Woo Hoo! Digging in the new yard yesterday, taking advantage of the rain-soaked ground to dig up turf to replant fave azaleas and roses I dug up from my old yard, and I spaded up a 1918 standing liberty quarter! It's beautiful, tho the details are a bit softened by wear. They are apparently fairly scarce, as a passing neighbor told me, so I got on the internet and found that ones in similar worn condition go for around $80, far less than ones in mint condition. I'm keeping it though, it's so cool and a memorable souvenir of our new house.

kathymcmo's picture

(post #52087, reply #18 of 139)

Wow, how deep did you dig!? I wonder how long it's been buried there. Cool find.

msm-s's picture

(post #52087, reply #19 of 139)

I was spading up sod to put in a flower bed and the quarter was only about 4 - 6" under ground. House was built in 1928, so it likely was at least 10 yrs old when it fell out of someone's pocket in the yard, possibly during the building of the house when the ground was all torn up. but- you never know how many transofromations the yard has undergone. It could have been later than that, or even earlier than that, when the land was vacant, but during the building of the house seems most logical.
I LOVE pondering the history of these little treasures!
Pays to do your own yard work and do it by hand :-)
This kind of neat stuff is what keeps us DIYers going when we want to throw in the towel LOL. My contractor found a neat old tobacco tin up over in the 10' ceiling when he was cutting holes for the kitchen recessed lighting; probably a lazy framer or plaster man stuck it up there rather than bring it down to the trash.
A friend who owns a gorgeous house ca 1910 has heard a legend that there is a rare bottle of brandy hidden in her walls somewhere by the original owner. Could be true, but without more specifics, it's not worth tearing out all the old plaster and lath!

TracyK's picture

(post #52087, reply #20 of 139)

That is so cool! :-)


"I really do not know that anything has ever been more exciting than diagramming sentences."
                                                            --Gertrude Stein

Heather's picture

(post #52087, reply #21 of 139)

What a great find!
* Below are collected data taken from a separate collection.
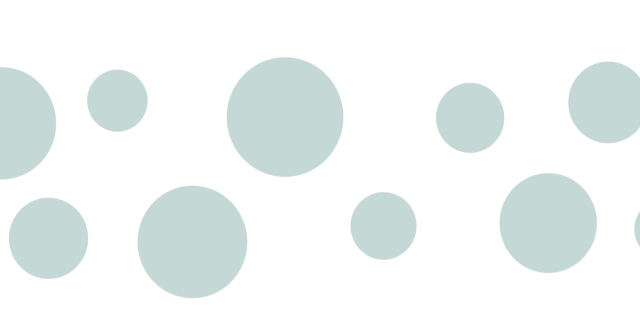
Write a Shadertoy shader that draws this pattern.

```glsl
const vec3 PAPER = vec3(1.0);
const vec3 SAGE = vec3(0.77, 0.85, 0.84);

// Lengths are in canvas heights
const int DISC_COUNT = 10;
const float SPACING = 0.23;        // mean horizontal step
const float SWAY = 0.1;            // bunching of the steps
const float SWAY_RATE = 0.7;
const float MID_HEIGHT = 0.475;
const float ZIGZAG = 0.185;        // discs alternate above and below
const vec2 JITTER = vec2(0.03, 0.1);
const float MIN_RADIUS = 0.09;
const float EXTRA_RADIUS = 0.107;
const float SIZE_RATE = 1.7;       // rhythm of large and small discs
const float SIZE_PEAK = 3.6;
const float ENVELOPE_CENTER = 3.0;
const float ENVELOPE_FALLOFF = 0.03;
const float STRETCH = 1.025;       // discs are slightly taller than wide

float hash(float n) {
    return fract(sin(n * 127.1) * 43758.5453);
}

vec2 discCenter(float i) {
    float side = 1.0 - 2.0 * mod(i, 2.0);
    vec2 center = vec2(SPACING * i - SWAY * sin(SWAY_RATE * i),
                       MID_HEIGHT + ZIGZAG * side);
    vec2 noise = vec2(hash(i + 1.3), hash(i + 17.9)) - 0.5;
    return center + JITTER * noise;
}

float discRadius(float i) {
    float wave = 0.5 + 0.5 * cos(SIZE_RATE * (i - SIZE_PEAK));
    float offset = i - ENVELOPE_CENTER;
    return MIN_RADIUS + EXTRA_RADIUS * wave * exp(-ENVELOPE_FALLOFF * offset * offset);
}

void mainImage(out vec4 fragColor, in vec2 fragCoord) {
    vec2 p = fragCoord / iResolution.y;
    float pixel = 1.0 / iResolution.y;

    // Signed distance to the nearest disc
    float dist = 1e3;
    for (int k = 0; k < DISC_COUNT; k++) {
        float i = float(k);
        vec2 d = (p - discCenter(i)) / vec2(1.0, STRETCH);
        dist = min(dist, length(d) - discRadius(i));
    }

    // Flat fill with a smooth rim
    float cover = 1.0 - smoothstep(-0.75 * pixel, 0.75 * pixel, dist);
    fragColor = vec4(mix(PAPER, SAGE, cover), 1.0);
}
```
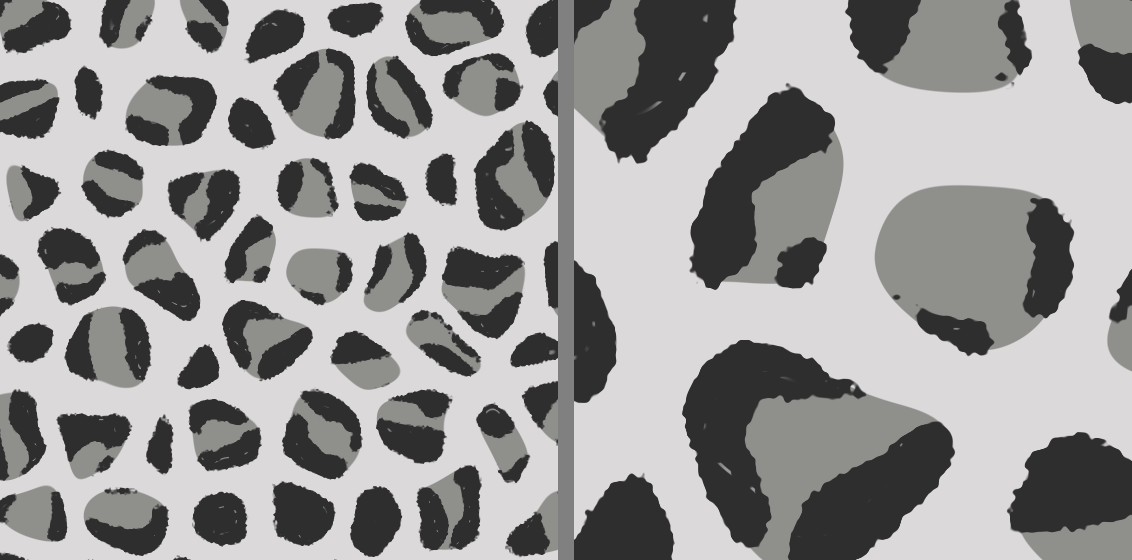
Left, the full canvas; right, a detail of the centre.
Reproduce this pattern procedurally as a WebGL 2 fragment shader.

```glsl
#version 300 es
precision highp float;
// Draws a grey leopard print: broken dark rosettes and solid spots on pale ground.

uniform vec2 u_resolution;
out vec4 fragColor;

const float CELLS = 6.8;        // spots across the canvas
const float HALF_GAP = 0.10;    // half the pale lane between spots
const float SOLID_SHARE = 0.22; // share of spots without a grey core
const vec3 PALE = vec3(0.86, 0.85, 0.855);
const vec3 GREY = vec3(0.56, 0.56, 0.55);
const vec3 DARK = vec3(0.18);
const vec3 CHALK = vec3(0.71, 0.70, 0.70);

vec2 hash2(vec2 p) {
    vec3 h = fract(p.xyx * vec3(0.1031, 0.1030, 0.0973));
    h += dot(h, h.yzx + 33.33);
    return fract((h.xx + h.yz) * h.zy);
}

vec2 noise2(vec2 p) {
    vec2 i = floor(p), f = fract(p);
    f = f * f * (3.0 - 2.0 * f);
    vec2 low = mix(hash2(i), hash2(i + vec2(1, 0)), f.x);
    vec2 high = mix(hash2(i + vec2(0, 1)), hash2(i + vec2(1, 1)), f.x);
    return mix(low, high, f.y);
}

float smoothMin(float a, float b, float k) {
    float h = max(k - abs(a - b), 0.0) / k;
    return min(a, b) - 0.25 * h * h * k;
}

float fill(float d, float softness) {
    return 1.0 - smoothstep(-softness, softness, d);
}

float segment(vec2 p, vec2 a, vec2 b) {
    vec2 ab = b - a;
    return length(p - a - ab * clamp(dot(p - a, ab) / dot(ab, ab), 0.0, 1.0));
}

vec2 direction(float angle) {
    return vec2(cos(angle), sin(angle));
}

// Spot centre in xy, growth weight in z; small solid spots weigh less.
vec3 site(vec2 cell) {
    float size = hash2(cell + 57.0).x;
    vec2 centre = cell + 0.5 + 0.56 * (hash2(cell) - 0.5);
    centre.x += 0.5 * mod(cell.y, 2.0);
    return vec3(centre, size < SOLID_SHARE ? -0.14 : 0.16 * size);
}

float power(vec2 p, vec3 s) {
    vec2 v = p - s.xy;
    return dot(v, v) - s.z;
}

vec2 owningCell(vec2 p) {
    vec2 best = floor(p);
    float least = 1e5;
    for (int y = -2; y <= 2; y++)
    for (int x = -2; x <= 2; x++) {
        vec2 cell = floor(p) + vec2(x, y);
        float d = power(p, site(cell));
        if (d < least) { least = d; best = cell; }
    }
    return best;
}

// Distance to the cell border, with its corners rounded.
float borderDistance(vec2 p, vec2 own) {
    vec3 s = site(own);
    float sum = 0.0;
    for (int y = -2; y <= 2; y++)
    for (int x = -2; x <= 2; x++) {
        vec2 cell = own + vec2(x, y);
        if (cell == own) continue;
        vec3 t = site(cell);
        float d = (power(p, t) - power(p, s)) / (2.0 * distance(s.xy, t.xy));
        sum += exp(-9.0 * d);
    }
    return -log(sum) / 9.0;
}

// Grey core with two channels that split the dark ring into strokes.
float coreDistance(vec2 q, vec2 cell) {
    vec2 shape = hash2(cell + 113.0), turn = hash2(cell + 211.0);
    float angle = 6.2832 * turn.x;
    vec2 a = direction(angle), b = direction(angle + mix(2.1, 3.7, turn.y));
    float core = segment(q, -0.09 * a, 0.10 * a) - mix(0.12, 0.20, shape.x);
    float wide = segment(q, vec2(0), 1.2 * a) - mix(0.06, 0.19, shape.y);
    float narrow = segment(q, vec2(0), 1.2 * b) - mix(0.04, 0.09, shape.x);
    return smoothMin(core, smoothMin(wide, narrow, 0.08), 0.10);
}

void main() {
    float unit = min(u_resolution.x, u_resolution.y);
    vec2 p = gl_FragCoord.xy / unit * CELLS + 20.0;
    float pixel = 0.8 * CELLS / unit;

    // Hand-drawn wobble and dry-brush edges
    vec2 warped = p + 0.32 * (noise2(p * 1.7) - 0.5);
    float rough = 0.030 * (noise2(p * 13.0).x - 0.5) + 0.022 * (noise2(p * 38.0).y - 0.5);

    vec2 cell = owningCell(warped);
    float border = borderDistance(warped, cell);
    float spot = HALF_GAP - border;
    bool solid = hash2(cell + 57.0).x < SOLID_SHARE;
    float core = solid ? 1.0 : coreDistance(warped - site(cell).xy, cell);
    float stroke = -smoothMin(-spot, core, 0.13) + rough;

    // Sparse chalky scratches that follow the strokes
    vec2 grain = noise2(p * 4.0 + 9.0);
    float line = abs(border - HALF_GAP - 0.04 - 0.16 * grain.x) - 0.006;
    float dashes = smoothstep(0.68, 0.80, noise2(p * 17.0).y) * smoothstep(0.50, 0.65, grain.y);
    float scratch = fill(line, pixel) * dashes * fill(stroke + 0.03, pixel);

    vec3 colour = mix(PALE, GREY, solid ? 0.0 : fill(spot + 0.015, pixel));
    colour = mix(colour, DARK, fill(stroke, pixel));
    fragColor = vec4(mix(colour, CHALK, 0.8 * scratch), 1.0);
}
```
The only things I ever discover are little cars and toys that my kids left after playing in the dirt 25 or 30 years ago.

msm-s's picture

(post #52087, reply #22 of 139)

Those are treasures too!

Heather's picture

(post #52087, reply #23 of 139)

They bring back happy memories, that's for sure.

MadMom's picture

(post #52087, reply #24 of 139)

I think that's great.  My dad had a horrible habit of burying money around his house, and when my Mom sold it, AntiCook and I found several stashes, but I would be willing to bet there's more.  Wonder if I would get shot if I were found digging up someone else's yard?  Probably!



Not One More Day!
Not One More Dime! Not One More Life! Not One More Lie!

End the Occupation of Iraq -- Bring the Troops Home Now!

And Take Care of Them When They Get Here!

msm-s's picture

(post #52087, reply #25 of 139)

Pretend you're from one of those DIY network landscape ambush shows and offer to redo their yard ;-)

MadMom's picture

(post #52087, reply #26 of 139)

Hmmmm...there's an idea.  After I dig it all up, whether I find anything or not, I could just disappear.  Say I'm going to the corner for a pack of cigarettes, LOL.



Not One More Day!
Not One More Dime! Not One More Life! Not One More Lie!

End the Occupation of Iraq -- Bring the Troops Home Now!

And Take Care of Them When They Get Here!